►
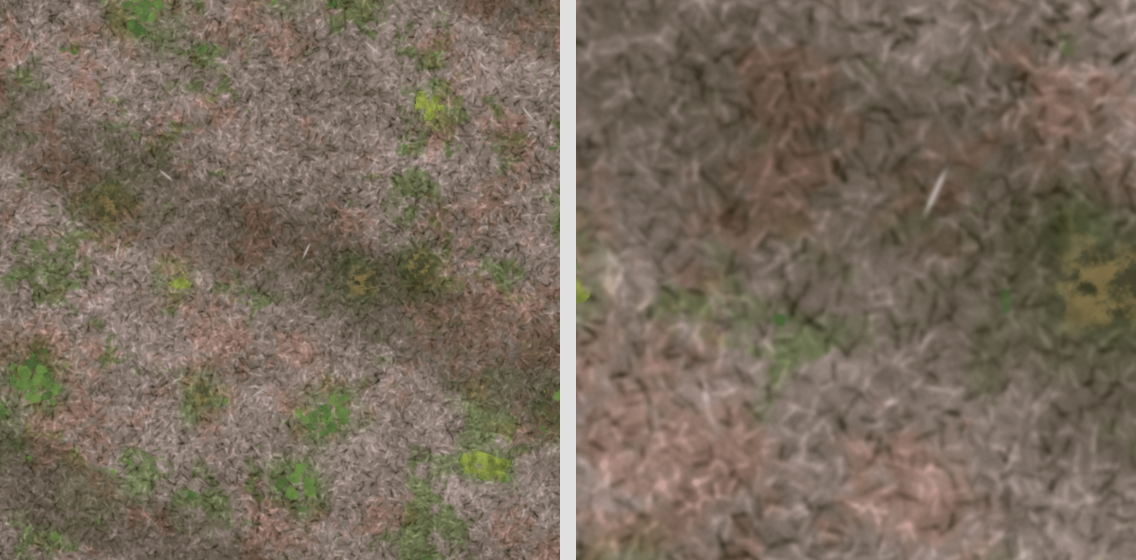
Left, the full canvas; right, a detail of the centre.
A WebGL 1 fragment shader for this texture:

```glsl
precision highp float;
// Dry meadow seen from above: matted straw crossed by worn diagonal tracks,
// with dull grass, speckled shrubs, leafy clumps and a few pale twigs.
// Straw is oriented strands over fbm; plants are scattered on jittered grids.

uniform vec2 u_resolution;

#define TRACK_SPACING 0.63
#define TRACK_SLOPE 0.45
#define TRACK_DARKNESS 0.46
#define STRAW_LEVEL 0.70
#define STRAND_CONTRAST 0.60
#define GRAIN_CONTRAST 0.85
#define PATCH_CONTRAST 0.85
#define GRASS_AMOUNT 0.95
#define PLANT_CELLS 4.6
#define PLANT_CHANCE 0.66
#define LEAF_CELLS 60.0
#define TWIG_CHANCE 0.05

const vec3 SOIL = vec3(0.378, 0.336, 0.290);
const vec3 STRAW = vec3(0.580, 0.520, 0.490);
const vec3 GRASS_TINT = vec3(0.75, 0.90, 0.66);
const vec3 RUST_TINT = vec3(1.04, 0.94, 0.90);
const vec3 SHRUB_DARK = vec3(0.25, 0.25, 0.16);
const vec3 SHRUB_TIP = vec3(0.53, 0.46, 0.29);
const vec3 LEAF_DEEP = vec3(0.27, 0.39, 0.20);
const vec3 LEAF_BRIGHT = vec3(0.43, 0.57, 0.27);
const vec3 LEAF_LIME = vec3(0.60, 0.63, 0.25);
const vec3 TWIG = vec3(0.76, 0.73, 0.71);

float hash(vec2 p) {
  return fract(sin(dot(p, vec2(127.1, 311.7))) * 43758.5453);
}

vec2 hash2(vec2 p) {
  return vec2(hash(p), hash(p + 19.3));
}

float noise(vec2 p) {
  vec2 i = floor(p), f = fract(p);
  f = f * f * (3.0 - 2.0 * f);
  vec2 e = vec2(1.0, 0.0);
  return mix(mix(hash(i), hash(i + e.xy), f.x),
             mix(hash(i + e.yx), hash(i + e.xx), f.x), f.y);
}

// Fractal noise, shifted to be centred on zero
float fbm(vec2 p) {
  float sum = 0.0, amp = 0.5;
  for (int i = 0; i < 4; i++) {
    sum += amp * (noise(p) - 0.5);
    p = mat2(1.6, 1.2, -1.2, 1.6) * p + 7.3;
    amp *= 0.5;
  }
  return sum;
}

// Soft stroke through the origin
float stroke(vec2 d, float angle, float halfLength, float width) {
  vec2 dir = vec2(cos(angle), sin(angle));
  float along = abs(dot(d, dir));
  float across = dot(d, vec2(-dir.y, dir.x)) / width;
  return (1.0 - smoothstep(0.3 * halfLength, halfLength, along)) * exp(-across * across);
}

// Light and dark straw strands, roughly combed by a slow noise
float strands(vec2 p, float cells, float width) {
  p *= cells;
  float sum = 0.0;
  for (int j = -1; j <= 1; j++)
  for (int i = -1; i <= 1; i++) {
    vec2 cell = floor(p) + vec2(i, j);
    float angle = 7.0 * noise(cell * 0.13) + 2.4 * hash(cell + 5.7);
    float shade = 2.0 * hash(cell + 41.9) - 1.0;
    sum += shade * stroke(p - cell - hash2(cell), angle, 0.95, width);
  }
  return sum;
}

// Plants: x shrub core, y grassy skirt, z leaf density, w lime tint
vec4 plants(vec2 p) {
  vec4 result = vec4(0.0);
  vec2 q = p * PLANT_CELLS;
  float ragged = 0.06 * fbm(p * 24.0);
  for (int j = -1; j <= 1; j++)
  for (int i = -1; i <= 1; i++) {
    vec2 cell = floor(q) + vec2(i, j);
    float present = step(hash(cell + 3.1), PLANT_CHANCE);
    float leafy = step(0.45, hash(cell + 8.6));
    float lime = leafy * step(0.8, hash(cell + 27.2));
    float size = mix(0.024, 0.046, hash(cell + 13.4)) * (1.0 + 0.35 * leafy - 0.6 * lime);
    float d = length(q - cell - hash2(cell + 61.0)) / PLANT_CELLS + ragged;
    float core = present * (1.0 - smoothstep(0.4 * size, size, d));
    float skirt = present * (1.0 - smoothstep(0.6 * size, 2.0 * size, d));
    result = max(result, vec4(core * (1.0 - leafy), skirt, core * leafy * (0.55 + 0.45 * lime), lime * core));
  }
  return result;
}

// Small lobed leaves: x coverage, y brightness
vec2 leaves(vec2 p, float density) {
  vec2 q = p * LEAF_CELLS + 1.3 * vec2(fbm(p * 60.0), fbm(p * 60.0 + 33.0));
  vec2 result = vec2(0.0);
  for (int j = -1; j <= 1; j++)
  for (int i = -1; i <= 1; i++) {
    vec2 cell = floor(q) + vec2(i, j);
    float chance = hash(cell + 77.0);
    float radius = 0.66 * smoothstep(chance, chance + 0.07, density);
    float d = length(q - cell - hash2(cell + 11.0));
    float cover = (1.0 - smoothstep(radius - 0.2, radius + 0.15, d)) * smoothstep(0.03, 0.15, radius);
    if (cover > result.x) result = vec2(cover, hash(cell + 52.0));
  }
  return result;
}

void main() {
  vec2 p = gl_FragCoord.xy / u_resolution.y;

  // Worn tracks and straw tone
  float lane = p.y + TRACK_SLOPE * p.x - 0.78 + 0.11 * fbm(p * 5.0) + 0.06 * fbm(p * 25.0);
  float trackDist = abs(mod(lane + 0.5 * TRACK_SPACING, TRACK_SPACING) - 0.5 * TRACK_SPACING);
  float track = 1.0 - smoothstep(0.06, 0.11, trackDist);
  float fibre = strands(p, 80.0, 0.18) + strands(p + 4.7, 125.0, 0.27);
  float grain = 0.8 * fbm(p * 42.0) + GRAIN_CONTRAST * fbm(p * 125.0);
  float blotches = PATCH_CONTRAST * (fbm(p * 7.0) + 0.6 * fbm(p * 17.0 + 9.0));
  float tone = STRAW_LEVEL - TRACK_DARKNESS * track + blotches
             + (grain + STRAND_CONTRAST * fibre) * (1.0 - 0.25 * track);
  vec3 color = mix(SOIL, STRAW, clamp(tone, -0.7, 1.8));
  float rust = fbm(p * 13.0 + 50.0) + 0.5 * fbm(p * 60.0);
  color *= mix(vec3(1.0), RUST_TINT, smoothstep(0.0, 0.25, rust));

  // Dull grass, in loose patches and around plants
  vec4 plant = plants(p);
  float tufts = fbm(p * 8.0 + 20.0) + 0.6 * fbm(p * 45.0);
  float patches = smoothstep(0.03, 0.22, tufts) * (1.0 - 0.6 * track);
  float grass = clamp(max(patches, plant.y * (0.8 + 2.0 * fbm(p * 30.0))), 0.0, 1.0);
  color *= mix(vec3(1.0), GRASS_TINT, GRASS_AMOUNT * grass);

  // Speckled shrubs and leaves
  float speckle = smoothstep(-0.14, 0.22, fbm(p * 105.0));
  color = mix(color, mix(SHRUB_DARK, SHRUB_TIP, speckle), 0.75 * plant.x);
  vec2 leaf = leaves(p, 0.014 + 0.04 * grass + plant.z);
  vec3 leafColor = mix(LEAF_DEEP, LEAF_BRIGHT, clamp(leaf.y + 1.2 * fbm(p * 90.0), 0.0, 1.0));
  leafColor = mix(leafColor, LEAF_LIME * (0.95 + fbm(p * 90.0)), 0.75 * smoothstep(0.0, 0.4, plant.w));
  color = mix(color, leafColor, 0.8 * leaf.x);

  // Sparse pale twigs
  vec2 t = p * 8.0, cell = floor(t);
  float twig = stroke(t - cell - 0.3 - 0.4 * hash2(cell + 90.0), 6.3 * hash(cell + 6.0), 0.16, 0.018);
  color = mix(color, TWIG, 0.75 * twig * step(hash(cell + 35.0), TWIG_CHANCE));

  gl_FragColor = vec4(color, 1.0);
}
```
◄
REQUIRED WORK:
If pictures appear in the data, do not print them; repeat the rest exactly.

ANSWER FOR THE TASK:
Left, the full canvas; right, a detail of the centre.
A WebGL 1 fragment shader for this texture:

```glsl
precision highp float;
// Dry meadow seen from above: matted straw crossed by worn diagonal tracks,
// with dull grass, speckled shrubs, leafy clumps and a few pale twigs.
// Straw is oriented strands over fbm; plants are scattered on jittered grids.

uniform vec2 u_resolution;

#define TRACK_SPACING 0.63
#define TRACK_SLOPE 0.45
#define TRACK_DARKNESS 0.46
#define STRAW_LEVEL 0.70
#define STRAND_CONTRAST 0.60
#define GRAIN_CONTRAST 0.85
#define PATCH_CONTRAST 0.85
#define GRASS_AMOUNT 0.95
#define PLANT_CELLS 4.6
#define PLANT_CHANCE 0.66
#define LEAF_CELLS 60.0
#define TWIG_CHANCE 0.05

const vec3 SOIL = vec3(0.378, 0.336, 0.290);
const vec3 STRAW = vec3(0.580, 0.520, 0.490);
const vec3 GRASS_TINT = vec3(0.75, 0.90, 0.66);
const vec3 RUST_TINT = vec3(1.04, 0.94, 0.90);
const vec3 SHRUB_DARK = vec3(0.25, 0.25, 0.16);
const vec3 SHRUB_TIP = vec3(0.53, 0.46, 0.29);
const vec3 LEAF_DEEP = vec3(0.27, 0.39, 0.20);
const vec3 LEAF_BRIGHT = vec3(0.43, 0.57, 0.27);
const vec3 LEAF_LIME = vec3(0.60, 0.63, 0.25);
const vec3 TWIG = vec3(0.76, 0.73, 0.71);

float hash(vec2 p) {
  return fract(sin(dot(p, vec2(127.1, 311.7))) * 43758.5453);
}

vec2 hash2(vec2 p) {
  return vec2(hash(p), hash(p + 19.3));
}

float noise(vec2 p) {
  vec2 i = floor(p), f = fract(p);
  f = f * f * (3.0 - 2.0 * f);
  vec2 e = vec2(1.0, 0.0);
  return mix(mix(hash(i), hash(i + e.xy), f.x),
             mix(hash(i + e.yx), hash(i + e.xx), f.x), f.y);
}

// Fractal noise, shifted to be centred on zero
float fbm(vec2 p) {
  float sum = 0.0, amp = 0.5;
  for (int i = 0; i < 4; i++) {
    sum += amp * (noise(p) - 0.5);
    p = mat2(1.6, 1.2, -1.2, 1.6) * p + 7.3;
    amp *= 0.5;
  }
  return sum;
}

// Soft stroke through the origin
float stroke(vec2 d, float angle, float halfLength, float width) {
  vec2 dir = vec2(cos(angle), sin(angle));
  float along = abs(dot(d, dir));
  float across = dot(d, vec2(-dir.y, dir.x)) / width;
  return (1.0 - smoothstep(0.3 * halfLength, halfLength, along)) * exp(-across * across);
}

// Light and dark straw strands, roughly combed by a slow noise
float strands(vec2 p, float cells, float width) {
  p *= cells;
  float sum = 0.0;
  for (int j = -1; j <= 1; j++)
  for (int i = -1; i <= 1; i++) {
    vec2 cell = floor(p) + vec2(i, j);
    float angle = 7.0 * noise(cell * 0.13) + 2.4 * hash(cell + 5.7);
    float shade = 2.0 * hash(cell + 41.9) - 1.0;
    sum += shade * stroke(p - cell - hash2(cell), angle, 0.95, width);
  }
  return sum;
}

// Plants: x shrub core, y grassy skirt, z leaf density, w lime tint
vec4 plants(vec2 p) {
  vec4 result = vec4(0.0);
  vec2 q = p * PLANT_CELLS;
  float ragged = 0.06 * fbm(p * 24.0);
  for (int j = -1; j <= 1; j++)
  for (int i = -1; i <= 1; i++) {
    vec2 cell = floor(q) + vec2(i, j);
    float present = step(hash(cell + 3.1), PLANT_CHANCE);
    float leafy = step(0.45, hash(cell + 8.6));
    float lime = leafy * step(0.8, hash(cell + 27.2));
    float size = mix(0.024, 0.046, hash(cell + 13.4)) * (1.0 + 0.35 * leafy - 0.6 * lime);
    float d = length(q - cell - hash2(cell + 61.0)) / PLANT_CELLS + ragged;
    float core = present * (1.0 - smoothstep(0.4 * size, size, d));
    float skirt = present * (1.0 - smoothstep(0.6 * size, 2.0 * size, d));
    result = max(result, vec4(core * (1.0 - leafy), skirt, core * leafy * (0.55 + 0.45 * lime), lime * core));
  }
  return result;
}

// Small lobed leaves: x coverage, y brightness
vec2 leaves(vec2 p, float density) {
  vec2 q = p * LEAF_CELLS + 1.3 * vec2(fbm(p * 60.0), fbm(p * 60.0 + 33.0));
  vec2 result = vec2(0.0);
  for (int j = -1; j <= 1; j++)
  for (int i = -1; i <= 1; i++) {
    vec2 cell = floor(q) + vec2(i, j);
    float chance = hash(cell + 77.0);
    float radius = 0.66 * smoothstep(chance, chance + 0.07, density);
    float d = length(q - cell - hash2(cell + 11.0));
    float cover = (1.0 - smoothstep(radius - 0.2, radius + 0.15, d)) * smoothstep(0.03, 0.15, radius);
    if (cover > result.x) result = vec2(cover, hash(cell + 52.0));
  }
  return result;
}

void main() {
  vec2 p = gl_FragCoord.xy / u_resolution.y;

  // Worn tracks and straw tone
  float lane = p.y + TRACK_SLOPE * p.x - 0.78 + 0.11 * fbm(p * 5.0) + 0.06 * fbm(p * 25.0);
  float trackDist = abs(mod(lane + 0.5 * TRACK_SPACING, TRACK_SPACING) - 0.5 * TRACK_SPACING);
  float track = 1.0 - smoothstep(0.06, 0.11, trackDist);
  float fibre = strands(p, 80.0, 0.18) + strands(p + 4.7, 125.0, 0.27);
  float grain = 0.8 * fbm(p * 42.0) + GRAIN_CONTRAST * fbm(p * 125.0);
  float blotches = PATCH_CONTRAST * (fbm(p * 7.0) + 0.6 * fbm(p * 17.0 + 9.0));
  float tone = STRAW_LEVEL - TRACK_DARKNESS * track + blotches
             + (grain + STRAND_CONTRAST * fibre) * (1.0 - 0.25 * track);
  vec3 color = mix(SOIL, STRAW, clamp(tone, -0.7, 1.8));
  float rust = fbm(p * 13.0 + 50.0) + 0.5 * fbm(p * 60.0);
  color *= mix(vec3(1.0), RUST_TINT, smoothstep(0.0, 0.25, rust));

  // Dull grass, in loose patches and around plants
  vec4 plant = plants(p);
  float tufts = fbm(p * 8.0 + 20.0) + 0.6 * fbm(p * 45.0);
  float patches = smoothstep(0.03, 0.22, tufts) * (1.0 - 0.6 * track);
  float grass = clamp(max(patches, plant.y * (0.8 + 2.0 * fbm(p * 30.0))), 0.0, 1.0);
  color *= mix(vec3(1.0), GRASS_TINT, GRASS_AMOUNT * grass);

  // Speckled shrubs and leaves
  float speckle = smoothstep(-0.14, 0.22, fbm(p * 105.0));
  color = mix(color, mix(SHRUB_DARK, SHRUB_TIP, speckle), 0.75 * plant.x);
  vec2 leaf = leaves(p, 0.014 + 0.04 * grass + plant.z);
  vec3 leafColor = mix(LEAF_DEEP, LEAF_BRIGHT, clamp(leaf.y + 1.2 * fbm(p * 90.0), 0.0, 1.0));
  leafColor = mix(leafColor, LEAF_LIME * (0.95 + fbm(p * 90.0)), 0.75 * smoothstep(0.0, 0.4, plant.w));
  color = mix(color, leafColor, 0.8 * leaf.x);

  // Sparse pale twigs
  vec2 t = p * 8.0, cell = floor(t);
  float twig = stroke(t - cell - 0.3 - 0.4 * hash2(cell + 90.0), 6.3 * hash(cell + 6.0), 0.16, 0.018);
  color = mix(color, TWIG, 0.75 * twig * step(hash(cell + 35.0), TWIG_CHANCE));

  gl_FragColor = vec4(color, 1.0);
}
```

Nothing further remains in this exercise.